Properties of Water bY: Nicolette MEYER

The properties of water are what makes water able to do all of the fascinating thinks it does. Some of the properties of water are it's polarity, temperature stability, it's ability as a solvent, and its cohesion properties.

Water molecules have no set charge so they are neither negative or positive. This makes other molecules that like water hydrophilic so this causes water to bond with more water.

Water molecules bonding together

Hydrophobic molecules are molecules that don't bond with water such as oil.

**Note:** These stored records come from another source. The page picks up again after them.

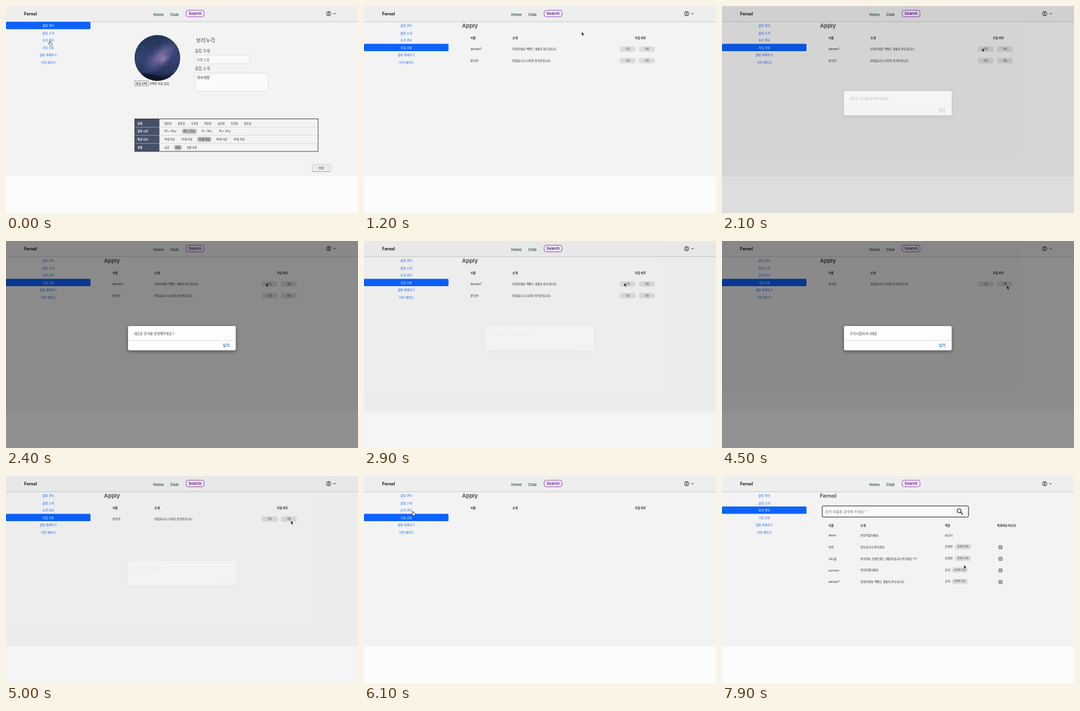
Write an HTML page that moves like this. It is 600 px wide and 353 px high and loops after 8 s.

```html
<!DOCTYPE html>
<html lang="ko">
<head>
<meta charset="utf-8">
<style>
html, body { margin: 0; width: 100%; height: 100%; overflow: hidden; background: #fcfcfc; }
svg { display: block; width: 600px; height: 353px; }
text { font-family: Inter, "Noto Sans CJK KR", "Noto Sans CJK", "Noto Sans", sans-serif; white-space: pre; }
</style>
</head>
<body>
<svg id="stage" viewBox="0 0 600 353">
  <defs>
    <linearGradient id="sky" x2="0" y2="1">
      <stop offset="0" stop-color="#1f3354"/><stop offset=".5" stop-color="#34426f"/>
      <stop offset=".8" stop-color="#27365c"/><stop offset="1" stop-color="#0d1425"/>
    </linearGradient>
    <radialGradient id="glow">
      <stop offset="0" stop-color="#a08ab4" stop-opacity=".85"/>
      <stop offset=".5" stop-color="#6c629a" stop-opacity=".55"/>
      <stop offset="1" stop-color="#4a4f86" stop-opacity="0"/>
    </radialGradient>
    <linearGradient id="edge" x2="0" y2="1">
      <stop offset="0" stop-color="#cfcfcf"/><stop offset="1" stop-color="#f3f3f3"/>
    </linearGradient>
    <clipPath id="round"><circle cx="258" cy="88.5" r="39"/></clipPath>
    <filter id="soft" x="-10%" y="-30%" width="120%" height="170%">
      <feDropShadow dx="0" dy="2" stdDeviation="3" flood-opacity=".45"/>
    </filter>
  </defs>
</svg>
<script>
const stage = document.getElementById('stage');
const BRAND = 'Fernol';

// Text is placed by its vertical centre.
const text = (s, x, y, size = 4.8, fill = '#222', weight = 400, anchor = 'start') =>
  `<text x="${x}" y="${y + size * .36}" font-size="${size}" fill="${fill}" font-weight="${weight}" text-anchor="${anchor}">${s}</text>`;
const bold = (s, x, y, size = 4.8, fill = '#222') => text(s, x, y, size, fill, 700);
const mid = (s, x, y, size, fill, weight) => text(s, x, y, size, fill, weight, 'middle');
const rect = (x, y, w, h, fill, rx = 0, stroke = 'none', sw = .6) =>
  `<rect x="${x}" y="${y}" width="${w}" height="${h}" rx="${rx}" fill="${fill}" stroke="${stroke}" stroke-width="${sw}"/>`;
const path = (d, stroke, sw = 1, fill = 'none') =>
  `<path d="${d}" fill="${fill}" stroke="${stroke}" stroke-width="${sw}" stroke-linejoin="round"/>`;
const pill = (s, x, y) => rect(x, y - 4.6, 27, 9.2, '#dcdcdc', 3.5) + mid(s, x + 13.5, y, 4, '#333');

function add(html) {
  const g = document.createElementNS('http://www.w3.org/2000/svg', 'g');
  g.innerHTML = html;
  stage.append(g);
  return g;
}
const show = (g, on) => g.setAttribute('display', on ? 'inline' : 'none');

function header() {
  return rect(0, 0, 600, 290.5, '#f3f3f3') + rect(0, 0, 600, 26.5, '#eeeeee') +
    rect(0, 26, 600, 2.5, 'url(#edge)') +
    bold(BRAND, 31, 13, 7, '#111') +
    bold('Home', 251, 14.4, 6.3, '#416b59') + bold('Club', 280, 14.4, 6.3, '#416b59') +
    rect(307, 7.2, 30.6, 11.2, '#f3edf7', 3.5, '#9440bd', .9) +
    mid('Search', 322.2, 12.9, 6.4, '#64209b', 700) +
    '<circle cx="550" cy="13" r="3.8" fill="none" stroke="#222" stroke-width=".8"/>' +
    '<circle cx="550" cy="11.8" r="1.3" fill="none" stroke="#222" stroke-width=".8"/>' +
    path('M547.4 15.6Q550 13.6 552.6 15.6', '#222', .8) + path('M558 12l2 2 2-2', '#222', .9);
}

function sidebar(active) {
  const items = ['클럽 관리', '클럽 소개', '유저 관리', '가입 신청', '클럽 해체하기', '이전 페이지'];
  return rect(0, 27 + active * 12.5, 144, 12.4, '#0d62fb', 1.5) +
    items.map((s, i) => mid(s, 72, 33.2 + i * 12.5, 5, i === active ? '#fff' : '#1a6cf5')).join('');
}

function photo() {
  let seed = 7, stars = '';
  const rnd = () => (seed = seed * 16807 % 2147483647) / 2147483647;
  for (let i = 0; i < 170; i++) {
    stars += `<circle cx="${219 + rnd() * 78}" cy="${49 + rnd() * 70}" r="${.15 + rnd() * .35}" fill="#c9d2f0" opacity="${.3 + rnd() * .6}"/>`;
  }
  return `<g clip-path="url(#round)">${rect(219, 49, 78, 79, 'url(#sky)')}
    <ellipse cx="264" cy="86" rx="42" ry="19" fill="url(#glow)" transform="rotate(-42 264 86)"/>
    <ellipse cx="268" cy="91" rx="17" ry="10" fill="url(#glow)" transform="rotate(-42 268 91)"/>
    ${stars}${path('M219 118Q240 113 258 119T297 116V128H219Z', 'none', 0, '#10172a')}</g>`;
}

function schedule() {
  const rows = [
    ['날짜', [270, 292.8, 315.4, 338, 360.6, 383.2, 405.8], ['월요일', '화요일', '수요일', '목요일', '금요일', '토요일', '일요일']],
    ['활동 시간', [270, 302.5, 333, 363.5], ['00 ~ 06시', '06 ~ 12시', '12 ~ 18시', '16 ~ 24시'], 1, 25],
    ['평균 나이', [270, 299, 328.5, 358, 388], ['10세 이상', '20세 이상', '30세 이상', '40세 이상', '50세 이상'], 2, 24],
    ['성별', [270, 289, 308], ['남성', '여성', '성별 무관'], 1, 13]
  ];
  return rect(219.5, 192.5, 312.5, 55.5, '#f3f3f3') + rect(219.5, 192.5, 42, 55.5, '#465069') +
    rows.map(([name, xs, labels, pick, w], i) => {
      const y = 200 + i * 13.75;
      return (i ? path(`M219.5 ${y - 6.9}H532`, '#c9c9c9', .6) : '') + bold(name, 224, y, 4.6, '#fff') +
        (pick ? rect(xs[pick] - 2.4, y - 4.3, w, 8.6, '#b9b9b9', 3.5) : '') +
        labels.map((s, k) => text(s, xs[k], y, 4.4)).join('');
    }).join('') + rect(219.5, 192.5, 312.5, 55.5, 'none', 0, '#333', .9);
}

function managePage() {
  return photo() + rect(219.3, 127.4, 23, 8.8, '#ededed', 0, '#777') + mid('파일 선택', 230.8, 131.8, 4.8) +
    text('선택된 파일 없음', 244.5, 131.8, 4.8) +
    text('보리누각', 324, 59, 8.8, '#444') +
    text('클럽 주제', 322, 76.5, 6.4, '#555') + rect(322.4, 84, 93, 14.5, '#fafafa', 3, '#d2d2d2') +
    text('찐빵고을', 325, 91.5, 6.1, '#777') +
    text('클럽 소개', 322, 106.5, 6.4, '#555') + rect(322.4, 114.4, 124.6, 30.8, '#fafafa', 3, '#d2d2d2') +
    text('국수대장', 325, 122, 6.1, '#222') +
    schedule() + rect(522, 270.3, 31, 12, '#ebebeb', .8, '#bbb') +
    path('M522 282.5H553', '#999', .7) + mid('완료', 537.5, 276.2, 4.8);
}

const applicants = [
  ['qwope7', '안녕하세요 백엔드 개발자 만두입니다.'],
  ['문가온', '반갑습니다 디자인 문가온입니다.']
];

const applyHead = () => text('Apply', 167, 34, 9.4, '#555', 700) +
  bold('이름', 181.5, 54.7) + bold('소개', 253, 54.7) + mid('가입 여부', 471, 54.7, 4.8, '#222', 700);

const applyRow = ([name, intro], y) =>
  text(name, 181.5, y, 5) + text(intro, 253, y) + pill('가입', 435.8, y) + pill('거절', 468.6, y);

function usersPage() {
  const users = [
    ['demo', '본인어필하세요', '마스터'],
    ['하이', '만두입니다 반가워요', '운영진'],
    ['서다울', '반가워요 프론트엔드 개발자입니다 반가워요 ! !!!', '운영진'],
    ['zxcnmv', '본인어필하세요', '유저'],
    ['qwope7', '안녕하세요 백엔드 개발자 만두입니다.', '유저']
  ];
  return bold(BRAND, 167, 34, 9.1, '#555') +
    rect(170.8, 51, 249.4, 19, '#f5f5f5', 2, '#222', 1) + rect(172.5, 52.5, 217.5, 16, '#fafafa') +
    text('유저 이름을 검색해 주세요 !', 176, 60.7, 6, '#777') +
    '<circle cx="404.2" cy="59.2" r="3.2" fill="none" stroke="#222" stroke-width="1.1"/>' + path('M406.6 61.6l3.8 3.8', '#222', 1.4) +
    bold('이름', 181.5, 84) + bold('소개', 236, 84) + bold('역할', 380, 84) + bold('죽일까요 마스터', 469, 84) +
    users.map(([name, intro, role], i) => {
      const y = 101.5 + i * 19.75, staff = role === '운영진';
      const tools = i ? pill(staff ? '유저로 강등' : '운영진 승급', staff ? 397.4 : 391.8, y - .6) +
        rect(472, y - 2.4, 5.4, 5.4, 'none', .7, '#222', .8) +
        path(`M473.5 ${y - .9}l2.4 2.4m0-2.4l-2.4 2.4`, '#222', .8) : '';
      return text(name, 181.5, y, 5) + text(intro, 236, y) + text(role, 380, i ? y - .8 : y) + tools;
    }).join('');
}

const dialog = message => add(rect(0, 0, 600, 353, '#000" fill-opacity=".43') +
  `<g filter="url(#soft)">${rect(208, 145, 183.5, 41.3, '#fdfdfd', 2.5)}</g>` +
  path('M208 169.8H391.5', '#d2d2d2', .7) + text(message, 218, 157.6, 5.6, '#444') + bold('닫기', 370, 178, 6, '#1670f0'));

add(header());
const manage = add(sidebar(0) + managePage());
const apply = add(sidebar(3) + applyHead());
const bothRows = add(applyRow(applicants[0], 73.4) + applyRow(applicants[1], 93.2));
const lastRow = add(applyRow(applicants[1], 73.4));
const users = add(sidebar(2) + usersPage());
const welcome = dialog('새로운 유저를 환영해주세요 !');
const refuse = dialog('우리사람이아니에요');
const arrow = add(path('M0 0V6.4L1.5 5.1L2.6 7.6L3.8 7.1L2.7 4.7H4.7Z', '#fff', .5, '#111'));
const hand = add(path('M1.3 .3Q2.2-.2 2.4 .8V3L5 3.5Q6 3.8 5.8 5L5.2 7.7H2L.1 5Q-.5 4 .5 4L1.3 4.6Z', '#222', .7, '#fff'));

// Pointer track: time, x, y
const track = [
  [0, 72.8, 59.5], [600, 71, 69], [700, 71, 69], [1200, 371, 44], [2000, 443.3, 71.3],
  [3200, 443.3, 71.3], [3500, 464, 81], [3800, 485.6, 76], [5300, 485.6, 76], [6100, 81.5, 59.8],
  [6300, 81.5, 59.8], [7000, 428, 124.5], [7200, 428, 124.5], [7900, 412.4, 151.6]
];

function pointer(t) {
  const i = Math.max(1, track.findIndex(k => k[0] >= t));
  const [t0, x0, y0] = track[i - 1], [t1, x1, y1] = track[i];
  const p = (t - t0) / (t1 - t0), e = p * p * (3 - 2 * p);
  return [x0 + (x1 - x0) * e, y0 + (y1 - y0) * e];
}

function fade(g, t, open, close) {
  const clamp = v => Math.min(1, Math.max(0, v));
  const rise = 1 - (1 - clamp((t - open) / 250)) ** 2;
  const o = Math.min(rise, 1 - clamp((t - close) / 200));
  g.setAttribute('opacity', o);
  show(g, o > 0);
}

function draw(now) {
  const t = Math.floor(now % 8000 / 100) * 100; // ten pictures a second
  show(manage, t < 800);
  show(apply, t >= 800 && t < 6300);
  show(bothRows, t >= 800 && t < 3000);
  show(lastRow, t >= 3000 && t < 5100);
  show(users, t >= 6300);
  fade(welcome, t, 2060, 2712);
  fade(refuse, t, 4260, 4812);
  const [x, y] = pointer(t), overMenu = x < 144 && y > 27 && y < 102;
  for (const c of [arrow, hand]) c.setAttribute('transform', `translate(${x} ${y})`);
  show(hand, overMenu);
  show(arrow, !overMenu);
  // The page cursor lies beneath the dim layer of an open dialog.
  requestAnimationFrame(draw);
}
stage.insertBefore(arrow, welcome);
stage.insertBefore(hand, welcome);
requestAnimationFrame(draw);
</script>
</body>
</html>
```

If you look at some salad dressing oil will be at the top so you shake the bottle.

The bubbles in the water are oil.

Water molecules are hard to heat up because the hydrogen bond of water absorbs a lot of the energy they have causing the temperature to stay the same. This is a property of water. Yet, water can also evaporate or condensate.

That is condensation on a plant.

Water is also a solvent. This means that it can dissolve things put into it, such as salt or sugar.

This is my lab group mixing salt into water.

Cohesion of water means that the molecules won't separate. This is what causes surface tension of water so insects can walk on water or when you toss a pebble onto a lake.

This is surface tension holding a paper clip

Cohesion also works with adhesion so when plants need water for photosynthesis the water will travel up the wall of the plant.

Cohesion is also just the act of water molecules sticking to others. An example is when water drops fly in the air but stay together.

The water forms a dome on the penny instead of falling off.
Created By
Nicolette Meyer
Appreciate

Credits:

Created with images by Art Poskanzer - "rough water" • bogitw - "drip spray water" • Freeimages9 - "water drops leaf"

Made with Adobe Slate

Make your words and images move.

Get Slate

Report Abuse

If you feel that this video content violates the Adobe Terms of Use, you may report this content by filling out this quick form.

To report a Copyright Violation, please follow Section 17 in the Terms of Use.